### Exercise description
If a line in the listing includes the word "halo", copy it out.

### Input for this task

====

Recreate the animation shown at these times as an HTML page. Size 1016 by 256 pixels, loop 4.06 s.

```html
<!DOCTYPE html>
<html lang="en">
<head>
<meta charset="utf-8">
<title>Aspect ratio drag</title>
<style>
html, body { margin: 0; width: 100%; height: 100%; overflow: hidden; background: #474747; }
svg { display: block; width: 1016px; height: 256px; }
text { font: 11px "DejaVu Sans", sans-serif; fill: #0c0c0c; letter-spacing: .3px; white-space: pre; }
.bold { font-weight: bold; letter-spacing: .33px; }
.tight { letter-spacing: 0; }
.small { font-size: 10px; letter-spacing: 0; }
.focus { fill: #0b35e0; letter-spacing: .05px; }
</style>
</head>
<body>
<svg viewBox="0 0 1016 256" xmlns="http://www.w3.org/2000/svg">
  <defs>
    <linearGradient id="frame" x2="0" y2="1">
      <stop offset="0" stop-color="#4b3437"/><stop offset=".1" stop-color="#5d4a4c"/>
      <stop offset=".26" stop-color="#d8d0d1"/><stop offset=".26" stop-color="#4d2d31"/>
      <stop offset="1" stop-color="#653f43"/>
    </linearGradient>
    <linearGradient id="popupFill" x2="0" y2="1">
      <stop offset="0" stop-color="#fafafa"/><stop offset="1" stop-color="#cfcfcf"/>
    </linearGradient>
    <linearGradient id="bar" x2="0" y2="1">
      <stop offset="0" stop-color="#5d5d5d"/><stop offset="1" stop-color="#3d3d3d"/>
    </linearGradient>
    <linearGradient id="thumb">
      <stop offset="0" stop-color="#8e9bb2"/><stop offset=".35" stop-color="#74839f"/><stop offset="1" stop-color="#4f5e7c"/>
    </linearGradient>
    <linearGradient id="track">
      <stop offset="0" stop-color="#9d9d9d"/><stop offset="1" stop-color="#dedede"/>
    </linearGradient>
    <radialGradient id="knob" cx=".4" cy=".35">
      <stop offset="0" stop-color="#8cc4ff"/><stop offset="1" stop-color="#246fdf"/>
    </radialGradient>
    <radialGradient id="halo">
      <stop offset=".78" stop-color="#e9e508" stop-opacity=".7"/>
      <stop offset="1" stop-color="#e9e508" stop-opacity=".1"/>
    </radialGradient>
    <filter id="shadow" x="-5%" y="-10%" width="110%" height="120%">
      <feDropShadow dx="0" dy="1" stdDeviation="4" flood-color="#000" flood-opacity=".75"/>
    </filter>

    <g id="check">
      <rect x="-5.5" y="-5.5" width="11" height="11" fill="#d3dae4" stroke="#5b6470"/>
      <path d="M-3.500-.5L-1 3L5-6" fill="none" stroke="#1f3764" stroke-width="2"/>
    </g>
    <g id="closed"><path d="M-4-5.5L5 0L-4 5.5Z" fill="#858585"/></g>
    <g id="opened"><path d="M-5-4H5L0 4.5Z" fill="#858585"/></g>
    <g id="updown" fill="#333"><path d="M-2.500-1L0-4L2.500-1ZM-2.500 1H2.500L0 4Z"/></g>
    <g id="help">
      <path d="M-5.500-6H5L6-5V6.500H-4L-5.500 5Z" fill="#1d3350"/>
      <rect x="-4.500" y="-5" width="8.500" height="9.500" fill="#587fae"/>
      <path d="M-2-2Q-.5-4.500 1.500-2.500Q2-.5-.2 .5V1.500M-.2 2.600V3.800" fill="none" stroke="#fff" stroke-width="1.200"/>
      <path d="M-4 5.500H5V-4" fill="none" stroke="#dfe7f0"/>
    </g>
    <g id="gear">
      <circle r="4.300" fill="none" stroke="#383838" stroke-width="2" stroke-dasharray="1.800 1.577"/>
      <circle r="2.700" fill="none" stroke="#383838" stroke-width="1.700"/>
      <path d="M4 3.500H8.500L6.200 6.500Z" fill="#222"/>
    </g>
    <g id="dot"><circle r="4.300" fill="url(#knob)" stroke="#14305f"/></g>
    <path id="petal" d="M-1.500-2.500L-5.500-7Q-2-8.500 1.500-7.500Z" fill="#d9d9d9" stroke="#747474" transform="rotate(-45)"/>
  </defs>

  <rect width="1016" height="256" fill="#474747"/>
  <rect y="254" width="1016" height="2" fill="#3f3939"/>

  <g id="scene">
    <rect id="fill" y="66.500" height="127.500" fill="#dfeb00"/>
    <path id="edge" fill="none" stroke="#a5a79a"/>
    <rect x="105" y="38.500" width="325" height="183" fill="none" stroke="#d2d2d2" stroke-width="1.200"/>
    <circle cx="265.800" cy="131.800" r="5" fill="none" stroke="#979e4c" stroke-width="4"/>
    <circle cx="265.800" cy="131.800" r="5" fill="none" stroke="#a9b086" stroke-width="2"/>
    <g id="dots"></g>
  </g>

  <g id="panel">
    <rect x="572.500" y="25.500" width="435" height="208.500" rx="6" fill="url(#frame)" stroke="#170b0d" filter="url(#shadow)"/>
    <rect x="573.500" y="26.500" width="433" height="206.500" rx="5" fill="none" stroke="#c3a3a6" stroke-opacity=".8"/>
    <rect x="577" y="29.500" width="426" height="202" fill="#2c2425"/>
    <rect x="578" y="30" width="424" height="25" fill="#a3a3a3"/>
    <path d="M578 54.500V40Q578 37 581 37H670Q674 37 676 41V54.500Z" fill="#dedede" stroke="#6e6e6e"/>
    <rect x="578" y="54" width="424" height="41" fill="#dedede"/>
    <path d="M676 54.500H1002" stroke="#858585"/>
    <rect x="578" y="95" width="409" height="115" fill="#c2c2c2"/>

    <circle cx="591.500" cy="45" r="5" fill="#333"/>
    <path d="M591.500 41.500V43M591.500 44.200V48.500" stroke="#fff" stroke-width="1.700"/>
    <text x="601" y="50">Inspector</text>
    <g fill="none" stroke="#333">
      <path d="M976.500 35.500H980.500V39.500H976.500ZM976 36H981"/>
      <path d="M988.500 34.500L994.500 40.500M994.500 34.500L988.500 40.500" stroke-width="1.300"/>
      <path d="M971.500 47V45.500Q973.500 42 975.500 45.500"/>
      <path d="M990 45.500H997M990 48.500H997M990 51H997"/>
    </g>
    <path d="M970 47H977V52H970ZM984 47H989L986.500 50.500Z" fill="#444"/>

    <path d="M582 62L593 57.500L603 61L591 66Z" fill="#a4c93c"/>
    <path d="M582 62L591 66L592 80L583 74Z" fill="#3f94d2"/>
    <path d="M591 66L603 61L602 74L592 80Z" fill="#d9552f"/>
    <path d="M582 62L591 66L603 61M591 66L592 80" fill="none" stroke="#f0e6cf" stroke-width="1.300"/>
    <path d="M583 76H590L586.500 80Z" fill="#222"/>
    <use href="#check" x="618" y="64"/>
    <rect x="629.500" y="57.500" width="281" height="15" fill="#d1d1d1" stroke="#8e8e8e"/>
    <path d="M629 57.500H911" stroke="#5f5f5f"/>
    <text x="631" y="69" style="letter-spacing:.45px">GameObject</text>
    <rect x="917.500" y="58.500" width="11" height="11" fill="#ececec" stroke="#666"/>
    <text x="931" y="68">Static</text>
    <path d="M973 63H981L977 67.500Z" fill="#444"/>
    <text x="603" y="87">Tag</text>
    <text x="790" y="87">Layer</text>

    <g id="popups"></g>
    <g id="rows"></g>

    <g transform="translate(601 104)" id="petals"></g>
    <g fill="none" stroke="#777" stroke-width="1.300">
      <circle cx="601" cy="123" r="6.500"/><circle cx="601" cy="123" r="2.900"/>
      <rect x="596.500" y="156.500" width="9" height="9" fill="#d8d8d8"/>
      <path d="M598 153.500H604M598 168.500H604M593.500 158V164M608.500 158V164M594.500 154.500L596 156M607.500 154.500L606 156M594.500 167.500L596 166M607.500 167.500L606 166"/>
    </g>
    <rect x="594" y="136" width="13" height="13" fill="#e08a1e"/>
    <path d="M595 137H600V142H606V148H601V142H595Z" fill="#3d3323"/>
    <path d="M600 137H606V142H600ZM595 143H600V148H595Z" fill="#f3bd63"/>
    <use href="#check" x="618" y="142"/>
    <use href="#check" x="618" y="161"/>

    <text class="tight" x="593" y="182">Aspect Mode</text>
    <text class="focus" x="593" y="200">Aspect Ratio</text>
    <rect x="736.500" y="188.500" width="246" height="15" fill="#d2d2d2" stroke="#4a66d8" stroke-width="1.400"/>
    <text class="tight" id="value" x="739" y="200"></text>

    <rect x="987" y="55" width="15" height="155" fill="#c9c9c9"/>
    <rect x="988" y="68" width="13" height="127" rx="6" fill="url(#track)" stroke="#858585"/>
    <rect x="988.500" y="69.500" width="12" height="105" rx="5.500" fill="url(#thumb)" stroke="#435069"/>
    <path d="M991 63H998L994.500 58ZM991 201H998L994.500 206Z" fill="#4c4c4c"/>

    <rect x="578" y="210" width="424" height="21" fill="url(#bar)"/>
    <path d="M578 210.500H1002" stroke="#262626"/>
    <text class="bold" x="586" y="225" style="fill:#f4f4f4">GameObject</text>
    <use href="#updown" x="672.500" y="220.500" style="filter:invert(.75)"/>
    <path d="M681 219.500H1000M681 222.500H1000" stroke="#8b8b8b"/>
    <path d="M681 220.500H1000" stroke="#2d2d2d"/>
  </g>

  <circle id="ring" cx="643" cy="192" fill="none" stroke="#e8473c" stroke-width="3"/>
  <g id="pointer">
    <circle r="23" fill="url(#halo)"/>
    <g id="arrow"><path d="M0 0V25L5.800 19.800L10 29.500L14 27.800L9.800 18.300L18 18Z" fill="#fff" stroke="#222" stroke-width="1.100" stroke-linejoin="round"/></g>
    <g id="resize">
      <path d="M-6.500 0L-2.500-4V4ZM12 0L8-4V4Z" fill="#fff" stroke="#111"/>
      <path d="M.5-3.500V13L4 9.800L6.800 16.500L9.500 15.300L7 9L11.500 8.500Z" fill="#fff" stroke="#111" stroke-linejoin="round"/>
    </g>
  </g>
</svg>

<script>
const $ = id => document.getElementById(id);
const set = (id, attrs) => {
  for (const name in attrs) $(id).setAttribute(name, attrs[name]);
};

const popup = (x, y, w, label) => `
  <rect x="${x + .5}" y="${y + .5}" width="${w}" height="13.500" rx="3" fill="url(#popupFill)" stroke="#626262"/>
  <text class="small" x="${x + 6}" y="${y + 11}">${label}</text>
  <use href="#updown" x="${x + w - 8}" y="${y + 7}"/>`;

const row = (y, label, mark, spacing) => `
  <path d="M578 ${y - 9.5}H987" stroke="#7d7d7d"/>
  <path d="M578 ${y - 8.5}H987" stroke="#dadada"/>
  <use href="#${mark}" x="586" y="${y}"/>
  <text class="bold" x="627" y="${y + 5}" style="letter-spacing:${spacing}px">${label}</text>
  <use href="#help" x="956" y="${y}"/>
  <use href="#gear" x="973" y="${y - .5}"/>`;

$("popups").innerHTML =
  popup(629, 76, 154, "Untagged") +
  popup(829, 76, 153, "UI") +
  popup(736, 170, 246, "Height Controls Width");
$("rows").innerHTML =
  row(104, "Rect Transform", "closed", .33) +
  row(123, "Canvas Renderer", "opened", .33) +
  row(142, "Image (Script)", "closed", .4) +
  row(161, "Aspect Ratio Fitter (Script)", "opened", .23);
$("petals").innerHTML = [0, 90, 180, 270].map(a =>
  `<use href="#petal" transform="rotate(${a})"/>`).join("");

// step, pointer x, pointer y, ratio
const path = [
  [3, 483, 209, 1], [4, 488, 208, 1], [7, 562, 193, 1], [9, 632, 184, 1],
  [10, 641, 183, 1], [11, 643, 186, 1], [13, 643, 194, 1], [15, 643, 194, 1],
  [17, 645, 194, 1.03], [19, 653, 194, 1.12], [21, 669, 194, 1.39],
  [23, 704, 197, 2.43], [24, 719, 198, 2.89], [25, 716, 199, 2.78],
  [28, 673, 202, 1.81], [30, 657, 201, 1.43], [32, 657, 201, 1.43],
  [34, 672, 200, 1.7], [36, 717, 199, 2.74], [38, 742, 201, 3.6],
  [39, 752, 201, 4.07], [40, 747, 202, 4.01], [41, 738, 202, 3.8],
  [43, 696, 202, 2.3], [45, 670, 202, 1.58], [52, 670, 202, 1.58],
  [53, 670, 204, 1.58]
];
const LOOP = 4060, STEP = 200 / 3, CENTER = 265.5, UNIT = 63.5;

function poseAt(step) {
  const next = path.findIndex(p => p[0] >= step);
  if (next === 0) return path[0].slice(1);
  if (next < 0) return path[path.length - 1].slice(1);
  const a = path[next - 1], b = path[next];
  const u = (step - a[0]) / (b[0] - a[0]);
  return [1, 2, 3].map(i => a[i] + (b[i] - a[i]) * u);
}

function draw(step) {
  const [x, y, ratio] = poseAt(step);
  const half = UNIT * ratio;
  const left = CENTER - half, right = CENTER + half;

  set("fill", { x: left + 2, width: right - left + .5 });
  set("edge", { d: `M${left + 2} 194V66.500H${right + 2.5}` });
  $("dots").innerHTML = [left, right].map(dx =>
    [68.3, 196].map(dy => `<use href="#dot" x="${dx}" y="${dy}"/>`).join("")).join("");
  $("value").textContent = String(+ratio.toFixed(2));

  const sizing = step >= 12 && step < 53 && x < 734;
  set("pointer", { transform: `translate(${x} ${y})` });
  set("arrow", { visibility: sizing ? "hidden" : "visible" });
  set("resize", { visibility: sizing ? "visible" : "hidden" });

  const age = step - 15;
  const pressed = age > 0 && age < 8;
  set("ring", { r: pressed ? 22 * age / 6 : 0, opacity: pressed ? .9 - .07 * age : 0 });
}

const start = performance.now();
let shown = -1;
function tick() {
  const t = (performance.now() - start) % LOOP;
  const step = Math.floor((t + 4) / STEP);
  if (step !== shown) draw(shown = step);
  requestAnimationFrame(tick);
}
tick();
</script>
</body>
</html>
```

====

### Response
    <radialGradient id="halo">
    <circle r="23" fill="url(#halo)"/>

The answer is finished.